INSTRUCTIONS FOR THE TASK -
Your answer must be the lines of the material below, exactly as written, from its first line through the line with "top: 131px;", and no pictures.

DATA SUPPLIED -
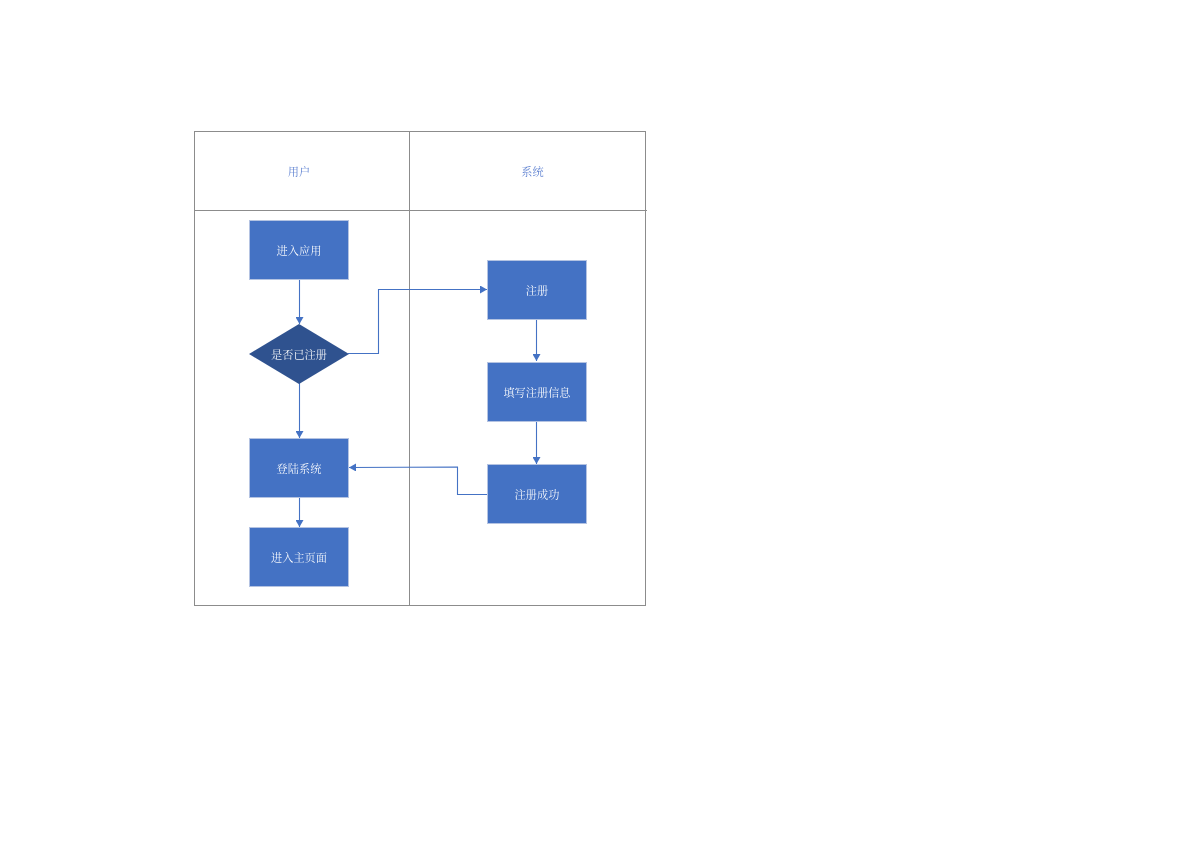
<!DOCTYPE html>
<html lang="zh-CN">
<head>
<meta charset="utf-8">
<title>用户注册流程</title>
<style>
:root {
  --paper: #ffffff;
  --grid: #8c8c8c;
  --heading: #5b7fd0;
  --step: #4472c4;
  --step-edge: #b4c3e2;
  --decision: #2f528f;
  --flow: #4472c4;
  --label: #ffffff;
}
* { box-sizing: border-box; margin: 0; padding: 0; }
html, body { width: 1200px; height: 856px; overflow: hidden; background: var(--paper); }
body {
  position: relative;
  font: 11.2px/16px "Noto Serif CJK SC", "Noto Serif CJK JP", serif;
}
.swimlanes {
  position: absolute;
  left: 194px;
  top: 131px;
  width: 452px;
  height: 475px;
  display: grid;
  grid-template-columns: 214px 238px;
  border: 1px solid var(--grid);
}
.lane + .lane { border-left: 1px solid var(--grid); }
.lane h2 {
  height: 79px;
  display: flex;
  align-items: center;
  justify-content: center;
  border-bottom: 1px solid var(--grid);
  color: var(--heading);
  font-size: inherit;
  font-weight: 400;
}
.lane:first-child h2 { padding-right: 6px; }
.lane:last-child h2 { padding-left: 8px; }
.connectors { position: absolute; left: 0; top: 0; }
.connectors path { fill: none; stroke: var(--flow); stroke-width: 1.1; }
.connectors marker path { fill: var(--flow); stroke: none; }
.node {
  position: absolute;
  width: 100px;
  height: 60px;
  display: flex;
  align-items: center;
  justify-content: center;
  color: var(--label);
  white-space: nowrap;
}
.step { background: var(--step); border: 1px solid var(--step-edge); }
.decision { background: var(--decision); clip-path: polygon(50% 0, 100% 50%, 50% 100%, 0 50%); }
.user { left: 249px; }
.system { left: 487px; }
.enter { top: 220px; }
.check { top: 324px; }
.login { top: 438px; }
.home { top: 527px; }
.register { top: 260px; }
.details { top: 362px; }
.success { top: 464px; }
</style>
</head>
<body>
<main>
  <div class="swimlanes">
    <section class="lane"><h2>用户</h2></section>
    <section class="lane"><h2>系统</h2></section>
  </div>

  <svg class="connectors" width="1200" height="856" viewBox="0 0 1200 856" aria-hidden="true">
    <defs>
      <marker id="arrow" markerUnits="userSpaceOnUse" markerWidth="8" markerHeight="8" refX="7" refY="4" orient="auto">
        <path d="M0 0L7 4L0 8Z"/>
      </marker>
    </defs>
    <g marker-end="url(#arrow)">
      <path d="M299.5 280V324" marker-end="url(#arrow)"/>
      <path d="M299.5 383V438" marker-end="url(#arrow)"/>
      <path d="M299.5 497V527" marker-end="url(#arrow)"/>
      <path d="M536.5 319V361" marker-end="url(#arrow)"/>
      <path d="M536.5 421V464" marker-end="url(#arrow)"/>
      <path d="M348 353.5H378.5V289.5H487" marker-end="url(#arrow)"/>
      <path d="M487 494.5H457.5V467L349 467.5" marker-end="url(#arrow)"/>
    </g>
  </svg>

  <div class="node step user enter">进入应用</div>
  <div class="node decision user check">是否已注册</div>
  <div class="node step user login">登陆系统</div>
  <div class="node step user home">进入主页面</div>

  <div class="node step system register">注册</div>
  <div class="node step system details">填写注册信息</div>
  <div class="node step system success">注册成功</div>
</main>
</body>
</html>
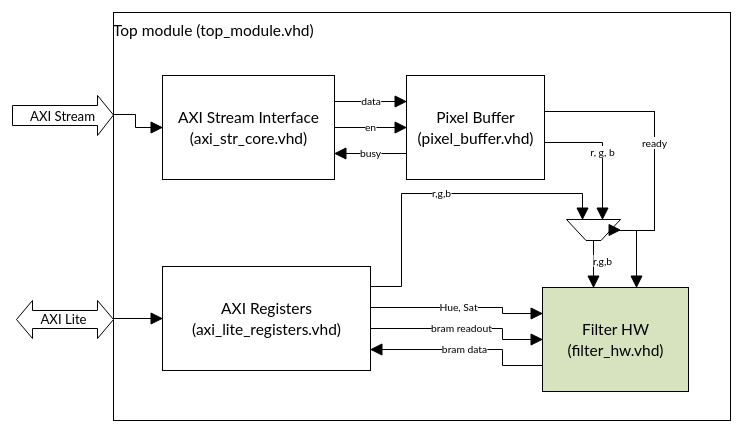
<!DOCTYPE html>
<html lang="en">
<head>
<meta charset="utf-8">
<title>Top module block diagram</title>
<style>
:root { --ink: #000; --paper: #fff; --filter: #d7e3bf; }
* { box-sizing: border-box; }
html, body { margin: 0; background: var(--paper); }
.diagram {
  position: relative; width: 743px; height: 434px; overflow: hidden;
  background: var(--paper); color: var(--ink);
  font: 15.5px/21px Lato, "Open Sans", sans-serif;
}
.wires { position: absolute; inset: 0; display: block; }
.wires path, .wires polygon, .wires rect { stroke: var(--ink); stroke-width: 1; }
.wires .wire { fill: none; }
.wires .shape { fill: var(--paper); }
.wires .heads path { fill: var(--ink); stroke: none; }
.title { position: absolute; left: 113px; top: 20px; margin: 0; font: inherit; white-space: nowrap; }
.block {
  position: absolute; display: flex; flex-direction: column;
  align-items: center; justify-content: center;
  border: 1px solid var(--ink); background: var(--paper); white-space: nowrap;
}
.stream { left: 162px; top: 75px; width: 173px; height: 105px; }
.buffer { left: 406px; top: 75px; width: 139px; height: 105px; }
.registers { left: 162px; top: 266px; width: 209px; height: 105px; }
.filter { left: 542px; top: 287px; width: 147px; height: 105px; background: var(--filter); }
.port, .signal { position: absolute; transform: translate(-50%, -50%); white-space: nowrap; }
.port { font-size: 13.2px; line-height: 16px; }
.signal { font-size: 10.3px; line-height: 12px; background: var(--paper); }
</style>
</head>
<body>
<main class="diagram">
  <svg class="wires" width="743" height="434" viewBox="0 0 743 434" aria-hidden="true">
    <defs>
      <path id="head" d="M0 0L-11 -5.5V5.5Z"/>
    </defs>
    <rect class="shape" x="113.5" y="12.5" width="617" height="408"/>
    <polygon class="shape" points="12.5,105.5 97.5,105.5 97.5,95.5 113.5,115 97.5,135.5 97.5,125.5 12.5,125.5"/>
    <polygon class="shape" points="16.5,319.5 32.5,300.5 32.5,310.5 97.5,310.5 97.5,300.5 113.5,319.5 97.5,338.5 97.5,328.5 32.5,328.5 32.5,338.5"/>
    <polygon class="shape" points="566.5,219.5 620.5,219.5 601,240.5 586,240.5"/>
    <g class="wire">
      <path d="M113 114.5H135.5V127.5H152"/>
      <path d="M113 318.5H152"/>
      <path d="M335 101.5H396"/>
      <path d="M335 127.5H396"/>
      <path d="M406 153.5H345"/>
      <path d="M371 286.5H401.5V193.5H582.5V209"/>
      <path d="M545 142.5H602.5V209"/>
      <path d="M545 111.5H654.5V230.5H618"/>
      <path d="M654.5 111V230.5H636.5V277"/>
      <path d="M593.5 241V277"/>
      <path d="M371 307.5H502.5V313.5H532"/>
      <path d="M371 328.5H502.5V339.5H532"/>
      <path d="M542 365.5H502.5V349.5H381"/>
    </g>
    <g class="heads">
      <use href="#head" x="162" y="127.5"/>
      <use href="#head" x="162" y="318.5"/>
      <use href="#head" x="406" y="101.5"/>
      <use href="#head" x="406" y="127.5"/>
      <use href="#head" transform="translate(335 153.5) rotate(180)"/>
      <use href="#head" transform="translate(582.5 219) rotate(90)"/>
      <use href="#head" transform="translate(602.5 219) rotate(90)"/>
      <use href="#head" x="620" y="230"/>
      <use href="#head" transform="translate(636.5 287) rotate(90)"/>
      <use href="#head" transform="translate(593.5 287) rotate(90)"/>
      <use href="#head" x="542" y="313.5"/>
      <use href="#head" x="542" y="339.5"/>
      <use href="#head" transform="translate(371 349.5) rotate(180)"/>
    </g>
  </svg>

  <h1 class="title">Top module (top_module.vhd)</h1>

  <span class="port" style="left:62.5px;top:116px">AXI Stream</span>
  <span class="port" style="left:63.5px;top:319px">AXI Lite</span>

  <section class="block stream"><span>AXI Stream Interface</span><span>(axi_str_core.vhd)</span></section>
  <section class="block buffer"><span>Pixel Buffer</span><span>(pixel_buffer.vhd)</span></section>
  <section class="block registers"><span>AXI Registers</span><span>(axi_lite_registers.vhd)</span></section>
  <section class="block filter"><span>Filter HW</span><span>(filter_hw.vhd)</span></section>

  <span class="signal" style="left:371px;top:101px">data</span>
  <span class="signal" style="left:370.5px;top:127px">en</span>
  <span class="signal" style="left:370.5px;top:153px">busy</span>
  <span class="signal" style="left:441.5px;top:193px">r,g,b</span>
  <span class="signal" style="left:602.5px;top:152px">r, g, b</span>
  <span class="signal" style="left:654.5px;top:143px">ready</span>
  <span class="signal" style="left:602.5px;top:261px">r,g,b</span>
  <span class="signal" style="left:458.5px;top:307px">Hue, Sat</span>
  <span class="signal" style="left:461.5px;top:328px">bram readout</span>
  <span class="signal" style="left:464.5px;top:349px">bram data</span>
</main>
</body>
</html>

RESPONSE TO THIS TASK -
<!DOCTYPE html>
<html lang="zh-CN">
<head>
<meta charset="utf-8">
<title>用户注册流程</title>
<style>
:root {
  --paper: #ffffff;
  --grid: #8c8c8c;
  --heading: #5b7fd0;
  --step: #4472c4;
  --step-edge: #b4c3e2;
  --decision: #2f528f;
  --flow: #4472c4;
  --label: #ffffff;
}
* { box-sizing: border-box; margin: 0; padding: 0; }
html, body { width: 1200px; height: 856px; overflow: hidden; background: var(--paper); }
body {
  position: relative;
  font: 11.2px/16px "Noto Serif CJK SC", "Noto Serif CJK JP", serif;
}
.swimlanes {
  position: absolute;
  left: 194px;
  top: 131px;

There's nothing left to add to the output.